> **TRY IT**
All lines of the records below that contain the word "background" must be listed.

> **DATA LISTING**
-- Opening Marker --

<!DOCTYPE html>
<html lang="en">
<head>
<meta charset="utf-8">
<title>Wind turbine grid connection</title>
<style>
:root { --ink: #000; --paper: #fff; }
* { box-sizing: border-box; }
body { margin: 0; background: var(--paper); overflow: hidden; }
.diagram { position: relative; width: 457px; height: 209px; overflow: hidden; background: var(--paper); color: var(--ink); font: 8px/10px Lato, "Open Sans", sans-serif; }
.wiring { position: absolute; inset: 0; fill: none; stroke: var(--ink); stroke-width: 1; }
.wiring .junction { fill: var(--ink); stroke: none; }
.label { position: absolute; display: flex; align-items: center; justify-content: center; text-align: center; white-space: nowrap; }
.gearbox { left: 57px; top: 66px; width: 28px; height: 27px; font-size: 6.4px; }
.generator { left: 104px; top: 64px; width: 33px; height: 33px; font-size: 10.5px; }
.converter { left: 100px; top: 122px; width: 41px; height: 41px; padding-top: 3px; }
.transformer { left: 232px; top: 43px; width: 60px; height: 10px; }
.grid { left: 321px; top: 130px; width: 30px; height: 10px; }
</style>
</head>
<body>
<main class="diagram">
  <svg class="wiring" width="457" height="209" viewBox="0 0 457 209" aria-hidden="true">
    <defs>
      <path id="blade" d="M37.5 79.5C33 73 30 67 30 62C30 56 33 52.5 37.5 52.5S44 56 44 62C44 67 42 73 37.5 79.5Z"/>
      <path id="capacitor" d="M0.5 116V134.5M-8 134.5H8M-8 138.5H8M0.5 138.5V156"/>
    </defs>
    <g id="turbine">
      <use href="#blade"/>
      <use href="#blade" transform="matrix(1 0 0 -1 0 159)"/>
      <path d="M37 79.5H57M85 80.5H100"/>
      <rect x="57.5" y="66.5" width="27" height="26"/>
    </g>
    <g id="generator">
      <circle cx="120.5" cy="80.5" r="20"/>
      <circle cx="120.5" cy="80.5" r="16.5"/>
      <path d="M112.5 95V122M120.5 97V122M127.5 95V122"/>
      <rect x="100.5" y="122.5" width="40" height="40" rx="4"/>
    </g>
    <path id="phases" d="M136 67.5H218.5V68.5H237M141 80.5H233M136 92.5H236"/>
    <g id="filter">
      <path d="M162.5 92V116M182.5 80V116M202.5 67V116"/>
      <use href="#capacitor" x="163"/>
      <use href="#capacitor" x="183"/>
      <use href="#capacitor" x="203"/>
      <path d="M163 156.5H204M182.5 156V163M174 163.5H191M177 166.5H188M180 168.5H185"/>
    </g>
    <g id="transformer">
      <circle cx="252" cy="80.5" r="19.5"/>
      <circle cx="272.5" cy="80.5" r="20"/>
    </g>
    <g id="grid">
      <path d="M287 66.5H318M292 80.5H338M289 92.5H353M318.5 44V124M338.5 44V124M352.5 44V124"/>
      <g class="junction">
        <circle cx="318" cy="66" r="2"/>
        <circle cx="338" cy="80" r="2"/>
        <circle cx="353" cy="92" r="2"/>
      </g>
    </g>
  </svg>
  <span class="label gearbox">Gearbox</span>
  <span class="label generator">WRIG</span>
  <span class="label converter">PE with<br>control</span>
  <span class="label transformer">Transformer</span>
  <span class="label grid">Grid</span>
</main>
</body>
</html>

-- Closing Marker --
-- Opening Marker --

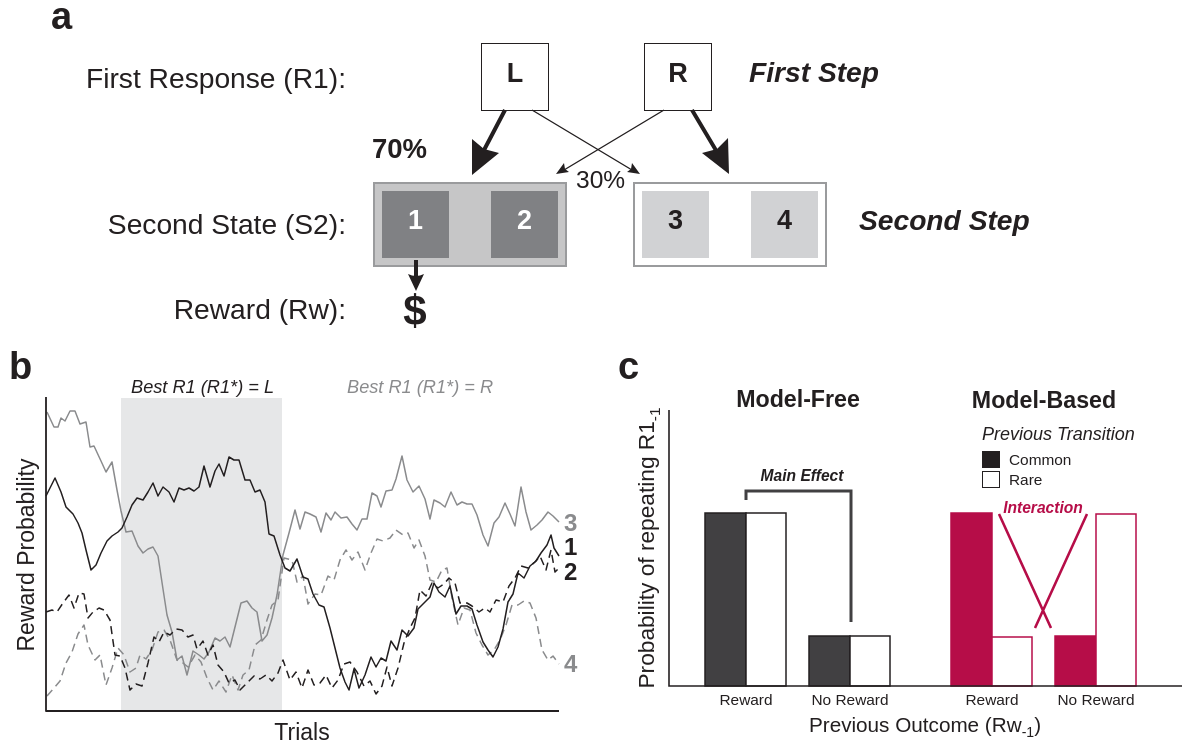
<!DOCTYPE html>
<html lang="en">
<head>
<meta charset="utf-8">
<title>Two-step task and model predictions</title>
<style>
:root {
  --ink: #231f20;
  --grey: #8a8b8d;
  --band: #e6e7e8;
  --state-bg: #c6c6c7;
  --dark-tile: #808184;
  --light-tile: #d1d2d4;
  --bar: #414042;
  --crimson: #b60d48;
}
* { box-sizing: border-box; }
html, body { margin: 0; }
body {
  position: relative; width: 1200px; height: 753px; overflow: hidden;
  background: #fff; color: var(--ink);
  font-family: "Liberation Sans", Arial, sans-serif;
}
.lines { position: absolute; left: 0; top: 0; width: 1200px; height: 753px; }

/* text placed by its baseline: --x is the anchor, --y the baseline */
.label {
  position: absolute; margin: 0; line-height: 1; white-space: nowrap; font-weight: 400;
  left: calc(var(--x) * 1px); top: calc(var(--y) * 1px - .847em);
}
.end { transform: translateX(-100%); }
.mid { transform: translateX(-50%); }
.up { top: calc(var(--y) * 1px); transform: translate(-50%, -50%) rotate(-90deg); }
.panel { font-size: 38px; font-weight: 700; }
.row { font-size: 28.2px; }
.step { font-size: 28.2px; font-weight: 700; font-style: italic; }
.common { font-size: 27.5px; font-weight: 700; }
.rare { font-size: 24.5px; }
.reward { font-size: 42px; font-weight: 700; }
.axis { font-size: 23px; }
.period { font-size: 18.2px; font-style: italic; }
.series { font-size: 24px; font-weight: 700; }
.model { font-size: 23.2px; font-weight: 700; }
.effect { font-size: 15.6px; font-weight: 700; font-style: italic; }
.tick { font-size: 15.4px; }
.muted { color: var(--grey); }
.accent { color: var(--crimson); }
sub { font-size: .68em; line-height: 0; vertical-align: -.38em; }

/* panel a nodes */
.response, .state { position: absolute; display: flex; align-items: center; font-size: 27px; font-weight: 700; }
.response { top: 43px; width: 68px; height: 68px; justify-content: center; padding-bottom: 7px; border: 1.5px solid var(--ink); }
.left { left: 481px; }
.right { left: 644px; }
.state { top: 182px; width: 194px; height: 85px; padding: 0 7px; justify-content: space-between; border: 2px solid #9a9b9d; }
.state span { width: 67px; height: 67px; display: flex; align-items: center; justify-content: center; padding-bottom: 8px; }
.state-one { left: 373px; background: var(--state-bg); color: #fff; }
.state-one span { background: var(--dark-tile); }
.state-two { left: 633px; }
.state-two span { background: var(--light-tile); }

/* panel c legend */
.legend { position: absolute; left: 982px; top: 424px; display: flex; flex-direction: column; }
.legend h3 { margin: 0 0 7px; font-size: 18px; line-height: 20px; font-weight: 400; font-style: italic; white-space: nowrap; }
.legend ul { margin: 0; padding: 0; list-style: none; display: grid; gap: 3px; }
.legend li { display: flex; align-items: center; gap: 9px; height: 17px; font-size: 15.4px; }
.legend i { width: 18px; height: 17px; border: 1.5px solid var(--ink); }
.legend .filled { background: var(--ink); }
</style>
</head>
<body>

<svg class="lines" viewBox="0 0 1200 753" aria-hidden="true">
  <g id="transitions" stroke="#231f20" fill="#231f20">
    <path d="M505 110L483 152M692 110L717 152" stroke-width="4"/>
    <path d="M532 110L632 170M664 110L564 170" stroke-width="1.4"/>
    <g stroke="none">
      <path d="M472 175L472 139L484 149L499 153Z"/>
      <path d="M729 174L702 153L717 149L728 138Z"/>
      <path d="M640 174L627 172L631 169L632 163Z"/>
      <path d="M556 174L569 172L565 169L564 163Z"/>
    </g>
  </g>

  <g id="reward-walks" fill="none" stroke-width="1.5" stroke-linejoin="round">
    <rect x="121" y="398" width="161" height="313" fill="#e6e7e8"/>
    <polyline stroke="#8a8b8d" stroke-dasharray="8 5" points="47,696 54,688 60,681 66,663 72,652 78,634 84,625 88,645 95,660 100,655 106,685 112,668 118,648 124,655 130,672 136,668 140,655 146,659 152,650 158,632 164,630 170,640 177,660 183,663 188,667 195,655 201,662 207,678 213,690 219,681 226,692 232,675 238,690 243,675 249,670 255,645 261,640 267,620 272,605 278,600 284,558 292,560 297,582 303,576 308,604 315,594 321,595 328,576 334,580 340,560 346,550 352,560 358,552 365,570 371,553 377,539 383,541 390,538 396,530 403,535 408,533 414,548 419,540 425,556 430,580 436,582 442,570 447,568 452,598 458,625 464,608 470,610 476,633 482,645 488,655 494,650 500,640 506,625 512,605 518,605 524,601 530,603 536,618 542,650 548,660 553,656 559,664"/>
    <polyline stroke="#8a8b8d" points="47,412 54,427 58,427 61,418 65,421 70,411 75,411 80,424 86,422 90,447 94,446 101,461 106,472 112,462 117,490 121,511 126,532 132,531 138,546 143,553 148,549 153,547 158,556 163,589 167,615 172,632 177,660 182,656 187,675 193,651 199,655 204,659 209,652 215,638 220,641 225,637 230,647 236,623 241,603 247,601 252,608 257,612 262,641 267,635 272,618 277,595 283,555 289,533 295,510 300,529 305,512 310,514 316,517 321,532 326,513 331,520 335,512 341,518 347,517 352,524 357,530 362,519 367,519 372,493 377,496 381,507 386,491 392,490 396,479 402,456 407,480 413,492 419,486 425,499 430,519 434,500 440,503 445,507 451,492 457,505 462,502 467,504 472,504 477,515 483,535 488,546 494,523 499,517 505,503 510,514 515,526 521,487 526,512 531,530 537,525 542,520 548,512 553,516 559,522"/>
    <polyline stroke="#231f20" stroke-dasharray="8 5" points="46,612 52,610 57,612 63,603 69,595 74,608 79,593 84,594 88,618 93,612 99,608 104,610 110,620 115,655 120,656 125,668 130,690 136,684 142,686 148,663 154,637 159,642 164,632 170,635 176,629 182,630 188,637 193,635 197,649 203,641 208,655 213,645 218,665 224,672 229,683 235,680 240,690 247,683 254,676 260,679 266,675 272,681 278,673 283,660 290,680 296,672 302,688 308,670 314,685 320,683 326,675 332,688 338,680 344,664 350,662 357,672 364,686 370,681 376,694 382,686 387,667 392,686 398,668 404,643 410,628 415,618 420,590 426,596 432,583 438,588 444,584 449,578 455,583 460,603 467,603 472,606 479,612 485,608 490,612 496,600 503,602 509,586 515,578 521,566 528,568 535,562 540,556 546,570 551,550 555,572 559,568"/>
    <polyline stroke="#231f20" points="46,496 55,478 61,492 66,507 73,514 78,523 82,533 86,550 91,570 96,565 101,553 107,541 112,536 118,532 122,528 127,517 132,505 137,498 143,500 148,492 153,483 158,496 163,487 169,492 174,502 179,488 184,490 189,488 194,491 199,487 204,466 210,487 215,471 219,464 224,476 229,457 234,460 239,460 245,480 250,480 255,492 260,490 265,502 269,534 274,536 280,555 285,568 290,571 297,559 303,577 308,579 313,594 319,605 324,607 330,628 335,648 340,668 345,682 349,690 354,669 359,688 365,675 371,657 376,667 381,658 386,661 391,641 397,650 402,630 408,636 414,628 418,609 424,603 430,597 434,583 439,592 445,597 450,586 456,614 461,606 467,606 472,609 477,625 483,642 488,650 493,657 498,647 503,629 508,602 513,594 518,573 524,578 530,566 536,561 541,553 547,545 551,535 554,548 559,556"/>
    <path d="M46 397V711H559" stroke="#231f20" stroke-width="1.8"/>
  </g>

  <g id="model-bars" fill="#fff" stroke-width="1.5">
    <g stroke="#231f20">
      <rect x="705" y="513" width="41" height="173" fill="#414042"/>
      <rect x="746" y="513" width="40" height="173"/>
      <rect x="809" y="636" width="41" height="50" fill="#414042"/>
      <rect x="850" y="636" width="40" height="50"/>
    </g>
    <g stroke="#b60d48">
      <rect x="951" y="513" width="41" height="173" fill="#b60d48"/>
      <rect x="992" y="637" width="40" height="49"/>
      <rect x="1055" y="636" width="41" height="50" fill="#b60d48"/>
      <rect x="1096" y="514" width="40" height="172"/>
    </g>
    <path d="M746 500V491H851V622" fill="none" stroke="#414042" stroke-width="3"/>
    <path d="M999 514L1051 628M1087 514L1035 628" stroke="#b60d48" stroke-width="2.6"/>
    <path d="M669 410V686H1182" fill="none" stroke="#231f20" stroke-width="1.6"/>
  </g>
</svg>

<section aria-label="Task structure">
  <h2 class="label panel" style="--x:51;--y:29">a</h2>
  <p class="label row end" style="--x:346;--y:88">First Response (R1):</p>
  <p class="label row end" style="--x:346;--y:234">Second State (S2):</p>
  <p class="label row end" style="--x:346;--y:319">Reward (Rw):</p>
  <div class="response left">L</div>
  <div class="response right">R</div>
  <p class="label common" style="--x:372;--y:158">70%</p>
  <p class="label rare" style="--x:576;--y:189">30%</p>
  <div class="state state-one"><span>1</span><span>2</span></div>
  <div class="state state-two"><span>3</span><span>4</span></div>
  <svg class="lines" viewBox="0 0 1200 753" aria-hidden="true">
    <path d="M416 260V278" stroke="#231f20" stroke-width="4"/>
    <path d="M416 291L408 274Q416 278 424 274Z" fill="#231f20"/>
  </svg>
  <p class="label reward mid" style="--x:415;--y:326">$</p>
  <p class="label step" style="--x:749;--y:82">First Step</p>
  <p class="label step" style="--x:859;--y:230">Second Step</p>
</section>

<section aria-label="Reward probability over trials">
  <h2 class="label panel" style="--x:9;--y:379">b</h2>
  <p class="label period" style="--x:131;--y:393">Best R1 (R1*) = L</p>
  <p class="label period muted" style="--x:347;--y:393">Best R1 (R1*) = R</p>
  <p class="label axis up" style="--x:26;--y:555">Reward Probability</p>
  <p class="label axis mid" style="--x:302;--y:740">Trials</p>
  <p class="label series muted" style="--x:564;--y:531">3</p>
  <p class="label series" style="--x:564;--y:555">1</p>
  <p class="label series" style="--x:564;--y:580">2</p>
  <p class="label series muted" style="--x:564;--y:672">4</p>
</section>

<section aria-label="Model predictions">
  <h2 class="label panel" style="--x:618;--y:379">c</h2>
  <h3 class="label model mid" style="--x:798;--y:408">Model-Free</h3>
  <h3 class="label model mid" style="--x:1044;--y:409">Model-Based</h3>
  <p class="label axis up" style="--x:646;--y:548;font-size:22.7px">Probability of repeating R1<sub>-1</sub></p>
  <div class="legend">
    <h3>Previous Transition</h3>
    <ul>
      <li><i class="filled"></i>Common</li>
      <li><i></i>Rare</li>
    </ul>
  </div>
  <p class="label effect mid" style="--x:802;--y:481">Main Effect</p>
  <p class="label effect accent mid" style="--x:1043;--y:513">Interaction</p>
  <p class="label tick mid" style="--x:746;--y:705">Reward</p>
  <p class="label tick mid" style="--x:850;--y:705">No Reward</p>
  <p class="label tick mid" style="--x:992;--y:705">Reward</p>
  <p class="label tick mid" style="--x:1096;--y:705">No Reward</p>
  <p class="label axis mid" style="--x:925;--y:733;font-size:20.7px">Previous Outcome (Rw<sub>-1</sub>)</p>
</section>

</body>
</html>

-- Closing Marker --

> **ANSWER SECTION**
body { margin: 0; background: var(--paper); overflow: hidden; }
.diagram { position: relative; width: 457px; height: 209px; overflow: hidden; background: var(--paper); color: var(--ink); font: 8px/10px Lato, "Open Sans", sans-serif; }
  background: #fff; color: var(--ink);
.state-one { left: 373px; background: var(--state-bg); color: #fff; }
.state-one span { background: var(--dark-tile); }
.state-two span { background: var(--light-tile); }
.legend .filled { background: var(--ink); }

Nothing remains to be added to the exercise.